If you're new to the Dead Sea Scrolls and their impact on our understanding of texts, Second Temple Judaism, and early Christianity, here's an exerpt from an interview with Geza Vermes in the current issue of Biblical Archaeology Review:
Moving from the outward appearance to the study of the contents of the Qumran manuscripts, I noticed that as a rule no two copies of the same document were strictly identical. There were always some verbal differences. The order of the paragraphs varied. One text was longer than another. The documents were frequently revised by later editors. I concluded from this that plurality of the textual tradition preceded the unity to which we are accustomed in the transmission of texts. This applies to Biblical, non-scriptural and specifically sectarian (Essene) texts alike. This means that the ultimate unification of a textual tradition was due to the intervention of later representatives of doctrinal authority (rabbis, Church) that could not tolerate variants in a text that was declared binding. In my view, this priority of the multiple as against the unified tradition relates to the text of the Hebrew Bible, rabbinic law, as well as the New Testament.
In other words, one of the key implications of the Dead Sea Scrolls was the existence of different literary editions of texts, including Biblical texts. What was found were actual different versions of Biblical texts existing side by side one another. Hence, books were considered scriptural, not necessarily a specific literary edition. They could handle multiple versions of a text rather than insisting on a uniformed textual edition. This is why staking a claim to an "original version" of the Biblical texts is so problematic. There simply is no such thing as a monolithic, "original" text. As Eugene Ulrich observes,
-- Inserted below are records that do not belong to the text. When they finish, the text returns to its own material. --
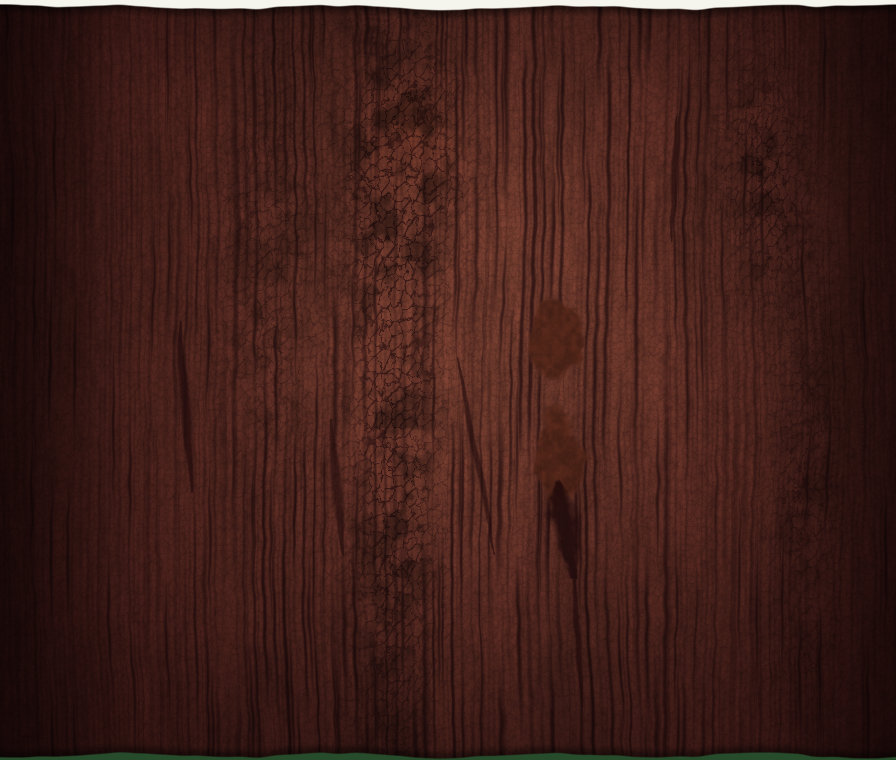
Write a WebGL 1 fragment shader that draws this texture.

```glsl
precision highp float;
uniform vec2 u_resolution;

float hash(vec2 p) {
  p = fract(p * vec2(0.1031, 0.1137));
  p += dot(p, p.yx + 33.33);
  return fract((p.x + p.y) * p.x * 17.3);
}

float noise(vec2 p) {
  vec2 i = floor(p), f = fract(p);
  f = f * f * (3.0 - 2.0 * f);
  float low = mix(hash(i), hash(i + vec2(1.0, 0.0)), f.x);
  float high = mix(hash(i + vec2(0.0, 1.0)), hash(i + vec2(1.0)), f.x);
  return mix(low, high, f.y);
}

float fbm(vec2 p) {
  float sum = 0.0, gain = 0.52;
  for (int i = 0; i < 4; i++) {
    sum += gain * noise(p);
    p = p * 2.07 + 17.3;
    gain *= 0.5;
  }
  return sum;
}

// Dark seams between irregular flakes
float crackle(vec2 p, float width) {
  vec2 cell = floor(p), f = fract(p);
  float nearest = 9.0, second = 9.0;
  for (int y = -1; y <= 1; y++) {
    for (int x = -1; x <= 1; x++) {
      vec2 o = vec2(float(x), float(y)), id = cell + o;
      vec2 seed = vec2(hash(id), hash(id + 71.7));
      float d = length(o + seed - f);
      second = min(second, max(nearest, d));
      nearest = min(nearest, d);
    }
  }
  return 1.0 - smoothstep(0.0, width, second - nearest);
}

// Vertical furrows whose depth varies along their length
float furrows(vec2 p, float count, float width) {
  float x = p.x * count;
  float id = floor(x);
  float depth = smoothstep(0.2, 0.75, noise(vec2(id * 7.3, p.y * 7.0)));
  float wide = width * (0.6 + 0.8 * hash(vec2(id, 4.0)));
  return depth * (1.0 - smoothstep(0.0, wide, abs(fract(x) - 0.5)));
}

// Sparse long splits, one chance per cell
float splits(vec2 p, vec2 grid) {
  vec2 q = p * grid;
  q.y += hash(vec2(floor(q.x), 8.0)) * 3.0;
  vec2 id = floor(q), f = fract(q);
  float taper = sin(3.14159 * f.y);
  float d = abs(f.x - 0.3 - 0.4 * hash(id + 5.0));
  return step(0.52, hash(id)) * taper * (1.0 - smoothstep(0.0, 0.13 * taper + 0.02, d));
}

float scar(vec2 p, vec2 a, vec2 b, float width) {
  vec2 ab = b - a;
  float t = clamp(dot(p - a, ab) / dot(ab, ab), 0.0, 1.0);
  float w = width * (0.3 + sin(3.14159 * t));
  return 1.0 - smoothstep(w * 0.3, w, length(p - a - ab * t));
}

float blob(vec2 p, vec2 center, vec2 radius) {
  vec2 q = (p - center) / radius;
  return exp(-dot(q, q));
}

float chip(vec2 p, vec2 center, vec2 radius, float rough) {
  return 1.0 - smoothstep(0.85, 1.05, length((p - center) / radius) + rough);
}

void main() {
  vec2 uv = gl_FragCoord.xy / u_resolution;
  vec2 p = vec2(uv.x, uv.y * 0.85);
  float pixel = 1.0 / u_resolution.y;
  float broad = fbm(p * vec2(14.0, 5.0));
  float fine = fbm(p * 150.0);
  float fiber = fbm(p * vec2(240.0, 28.0));
  vec2 bent = p;
  bent.x += 0.012 * (noise(p * vec2(9.0, 5.0)) - 0.5) + 0.003 * (noise(p * vec2(30.0, 45.0)) - 0.5);
  vec2 ragged = uv + 0.035 * (vec2(fbm(p * 28.0), fbm(p * 28.0 + 40.0)) - 0.5);

  // Soft central light with darker borders
  float glow = blob(uv, vec2(0.54, 0.58), vec2(0.31, 0.43));
  float border = smoothstep(-0.04, 0.2, uv.x) * (1.0 - smoothstep(0.8, 1.05, uv.x));
  border *= 0.72 + 0.28 * smoothstep(0.0, 0.3, uv.y) * (1.0 - smoothstep(0.82, 1.05, uv.y));
  vec3 color = mix(vec3(0.085, 0.027, 0.027), vec3(0.225, 0.094, 0.08), border);
  color += vec3(0.185, 0.122, 0.085) * glow;
  color *= 0.7 + 0.35 * broad + 0.28 * fiber + 0.2 * fine;

  // Flaking bands and upright grain
  float flakes = blob(ragged, vec2(0.44, 0.42), vec2(0.045, 0.42));
  flakes += blob(ragged, vec2(0.45, 0.79), vec2(0.06, 0.15));
  flakes += 0.85 * blob(ragged, vec2(0.85, 0.77), vec2(0.045, 0.15));
  flakes += 0.5 * blob(ragged, vec2(0.3, 0.65), vec2(0.05, 0.25));
  flakes += 0.5 * blob(ragged, vec2(0.9, 0.36), vec2(0.035, 0.25));
  flakes = clamp(flakes, 0.0, 1.0);
  float grainArea = smoothstep(0.12, 0.34, uv.x) * (1.0 - smoothstep(0.68, 0.9, uv.x));
  float chips = chip(ragged, vec2(0.615, 0.55), vec2(0.035, 0.065), 0.35 * broad);
  chips = max(chips, chip(ragged, vec2(0.627, 0.395), vec2(0.032, 0.075), 0.3 * broad));
  float grain = furrows(bent, 92.0, 0.32) * (0.2 + 0.6 * grainArea) * (1.0 - 0.5 * flakes);
  grain += 0.25 * furrows(bent + 0.37, 173.0, 0.4);
  float seams = crackle(bent * vec2(88.0, 68.0) + fine, 0.2) * (0.13 + 0.65 * flakes);
  seams += 0.16 * crackle(bent * 150.0, 0.28);
  float dark = 1.0 - (1.0 - clamp(grain, 0.0, 0.85)) * (1.0 - clamp(seams, 0.0, 0.85));
  dark = max(dark * (1.0 - 0.75 * chips), 0.75 * splits(bent, vec2(44.0, 4.5)));
  color = mix(color, color * vec3(0.38, 0.3, 0.38), dark);
  color *= 1.0 - 0.38 * flakes * smoothstep(0.4, 0.65, fbm(p * 42.0));
  color += vec3(0.07, 0.025, 0.008) * blob(ragged, vec2(0.46, 0.82), vec2(0.045, 0.07)) * fine;

  // Exposed russet patches and individual gashes
  color = mix(color, vec3(0.29, 0.125, 0.075) * (0.65 + 0.6 * fine), 0.75 * chips);
  float gash = scar(ragged, vec2(0.625, 0.36), vec2(0.637, 0.25), 0.018);
  gash = max(gash, 0.8 * scar(bent, vec2(0.645, 0.22), vec2(0.646, 0.06), 0.004));
  gash = max(gash, 0.8 * scar(bent, vec2(0.205, 0.49), vec2(0.22, 0.3), 0.006));
  gash = max(gash, 0.7 * scar(bent, vec2(0.37, 0.38), vec2(0.385, 0.23), 0.006));
  gash = max(gash, 0.7 * scar(bent, vec2(0.51, 0.45), vec2(0.555, 0.23), 0.004));
  gash = max(gash, 0.7 * scar(bent, vec2(0.755, 0.72), vec2(0.752, 0.58), 0.004));
  color = mix(color, vec3(0.105, 0.03, 0.037), 0.8 * gash);

  // Uneven sheet edges over pale and green margins
  float wobble = 0.003 * (noise(vec2(uv.x * 45.0, 2.0)) - 0.5);
  float sides = smoothstep(0.0, 0.07, uv.x) * (1.0 - smoothstep(0.9, 1.0, uv.x));
  float top = 0.997 - 0.007 * sides - 0.0025 * cos(uv.x * 25.0) + wobble;
  float bottom = 0.006 + 0.003 * cos((uv.x - 0.38) * 27.0) + wobble;
  color *= 0.55 + 0.45 * smoothstep(0.0, 0.015, min(top - uv.y, uv.y - bottom));
  color = mix(color, vec3(0.96, 0.96, 0.93), smoothstep(-pixel, pixel, uv.y - top));
  color = mix(color, vec3(0.15, 0.30, 0.17), smoothstep(-pixel, pixel, bottom - uv.y));
  gl_FragColor = vec4(color, 1.0);
}
```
Thus, because the text of each book was produced organically, in multiple layers, determining "the original text" is a difficult, complex task; and arguably, it may not even be the correct goal. Historically, was there ever such a thing? Theologically, how do we decide which to select of the many layers that could claim to be the "original reading"? [The Dead Sea Scrolls and the Origins of the Bible, p. 16]
[Photo courtesy of San Diego Natural History Museum and IAA]